In 2012, we asked longtime friends and mentors with a wide variety of experience and talent across various focus areas: finance, law, marketing, brand management, and sales. We formed the Likeable Advisory Board and instantly had a group of 11 advisors who we could call on anytime and who met with us formally four times a year to help us grow our business.
- Hire Slow. Fire Fast.
“Dave,” said my erstwhile employee of a sales manager I once had, “I don’t care if the guy is putting up big numbers. The guy is doing cocaine in the bathroom with his team.”
When I think back to the biggest mistakes I’ve made as an entrepreneur, they all revolve around hiring the wrong people, or worse yet, keeping the wrong people for longer than they should be around. The employee in the example above, I let go just after that conversation–but it was probably two months after the point at which I should have let him go.
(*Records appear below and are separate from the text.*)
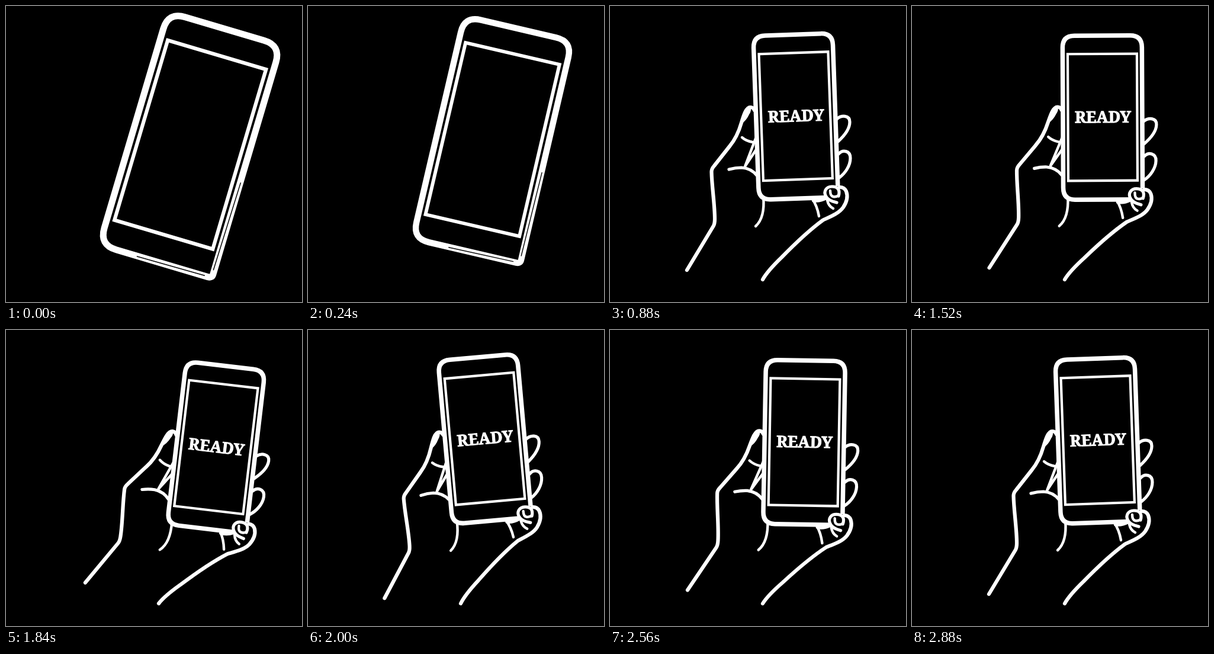
An HTML page that plays this animation: 500x500 px, repeating every 3540 ms.

```html
<!DOCTYPE html>
<html lang="en">
<head>
<meta charset="utf-8">
<title>Ready</title>
<style>
  html, body { margin: 0; width: 100%; height: 100%; overflow: hidden; background: #000; }
  svg { display: block; width: 100%; height: 100%; }
  path, rect { fill: none; stroke: #fff; stroke-linecap: round; stroke-linejoin: round; }
  .hand path { stroke-width: 6.2; stroke-dasharray: 1 2; }
  .hand .medium { stroke-width: 5.2; }
  .hand .thin { stroke-width: 4.4; }
  .hand .mask { fill: #000; stroke: none; }
  .hand .nail { fill: #fff; stroke-width: 3; }
  .body { fill: #000; stroke-width: 7.5; }
  .screen { stroke-width: 4.2; stroke-linejoin: miter; }
  .seam { stroke: #000; stroke-width: 1; }
  text { font: bold 26.8px "Noto Serif", serif; fill: #fff; stroke: #fff; stroke-width: 1; text-anchor: middle; }
</style>
</head>
<body>
<svg viewBox="0 0 500 500">
  <g id="scene">
    <g class="hand">
      <!-- forearm and thumb -->
      <path pathLength="1" d="M130 446 L174.500 372 Q177 368 177 360 C177 335 172 305 171.500 280 Q171.500 275 176 270 L202 237 C212 225 218 211 222 197 C226 184 230 171 237 171 Q242 171 244 176"/>
      <path pathLength="1" class="nail" d="M222 197 Q227 174 236 171 Q238 176 234 182 Q229 193 222 197Z"/>
      <!-- palm creases -->
      <path pathLength="1" class="thin" d="M223 222 Q230 228 241 230"/>
      <path pathLength="1" class="thin" d="M247 221 L228 271 L248 241"/>
      <path pathLength="1" class="medium" d="M201 276 Q212 273 222 273 Q238 274 248 286"/>
      <path pathLength="1" class="thin" d="M259 322 C261 345 257 362 246 372"/>
      <!-- fingers behind the phone -->
      <path pathLength="1" class="medium" d="M383 191 C391 184 405 184 405 196 C405 208 395 220 385 229"/>
      <path pathLength="1" class="medium" d="M386 250 C393 242 406 244 406 257 C406 270 397 283 387 290"/>
    </g>

    <g id="phone">
      <path class="body" d="M-47 -138.500 H47 Q67 -138.500 67 -118.500 V134 Q67 138.500 62 138.500 H-47 Q-67 138.500 -67 118.500 V-118.500 Q-67 -138.500 -47 -138.500Z"/>
      <g id="seams">
        <path class="seam" d="M67.500 25 L66 129"/>
        <path class="seam" d="M-22 139 L58 138"/>
      </g>
      <rect class="screen" x="-58.500" y="-107.500" width="117" height="214"/>
      <text id="label" x="0.500" y="8.500">READY</text>
    </g>

    <g class="hand">
      <!-- little finger in front of the phone -->
      <path class="mask" d="M364 318 Q363 304 375 304 L396 305 Q405 318 397 340 L385 348 L366 331Z"/>
      <path pathLength="1" d="M258 462 C264 451 276 438 290 424.500 C311 403 336 379 360 361.500 C374 355 387 350 394 340 C400 331 402 321 399 313 Q396 306 388 306"/>
      <path pathLength="1" class="medium" d="M386 321 C389 311 385 305 375 305 C365 305 361 313 364 320 Q367 327 376 330 L383 332"/>
      <path pathLength="1" class="thin" d="M372 312 Q372 321 377 322 Q382 323 386 320"/>
      <path pathLength="1" class="thin" d="M342 326 Q350 338 353 355"/>
      <path pathLength="1" class="thin" d="M343 329 Q354 331 365 325"/>
      <path pathLength="1" class="thin" d="M367 328 Q369 338 377 342"/>
    </g>
  </g>
</svg>
<script>
  const LOOP = 3540, STEP = 80;
  const INTRO_END = 880, HAND_START = 560, HAND_END = 880, LABEL_START = 720;
  const SWING = [[1440, 0], [1760, 11], [2160, -10.8], [2560, 3], [2880, 0]];

  const byId = id => document.getElementById(id);
  const scene = byId('scene'), phone = byId('phone'), seams = byId('seams'), label = byId('label');
  const hands = document.querySelectorAll('.hand');
  const strokes = document.querySelectorAll('.hand path[pathLength]');

  const progress = (t, from, to) => Math.min(1, Math.max(0, (t - from) / (to - from)));
  const ease = u => u * u * (3 - 2 * u);
  const mix = (a, b, u) => a + (b - a) * u;
  const show = (el, on) => { el.style.visibility = on ? 'visible' : 'hidden'; };

  function swingAngle(t) {
    let angle = 0;
    for (let i = 1; i < SWING.length; i++) {
      const [from, a] = SWING[i - 1], [to, b] = SWING[i];
      if (t >= from) angle = mix(a, b, ease(progress(t, from, to)));
    }
    return angle;
  }

  function draw(time) {
    const t = Math.floor((time % LOOP) / STEP) * STEP;
    const u = ease(progress(t, 0, INTRO_END));
    const x = mix(311, 313.7, u), y = mix(235, 186.7, u);
    phone.setAttribute('transform',
      `translate(${x} ${y}) rotate(${mix(16.5, -2, u)}) scale(${mix(1.48, 1, u)})`);
    scene.setAttribute('transform', `rotate(${swingAngle(t)} 258 462)`);

    const drawn = ease(progress(t, HAND_START, HAND_END));
    hands.forEach(hand => show(hand, drawn > 0));
    strokes.forEach(path => { path.style.strokeDashoffset = 1 - drawn; });
    show(seams, t < HAND_END);
    show(label, t >= LABEL_START);
  }

  const start = performance.now();
  function tick() {
    draw(performance.now() - start);
    requestAnimationFrame(tick);
  }
  tick();
</script>
</body>
</html>
```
- Build Great Values and Culture
You and your employees spend more awake time at work than you spend anywhere else, including at home and with your family. So the core values you have and the culture you cultivate at work is absolutely essential to your success and happiness.
- Build Your Brand
The world of the mobile internet and social media has made it easier than ever before for a small business to “act and look big.” One of our first decisions in business seven years ago was to publish a daily blog. A couple of years later, we had one the most well-read blogs in social media marketing–and that blog didn’t just build our brand–it kept generating lots of leads!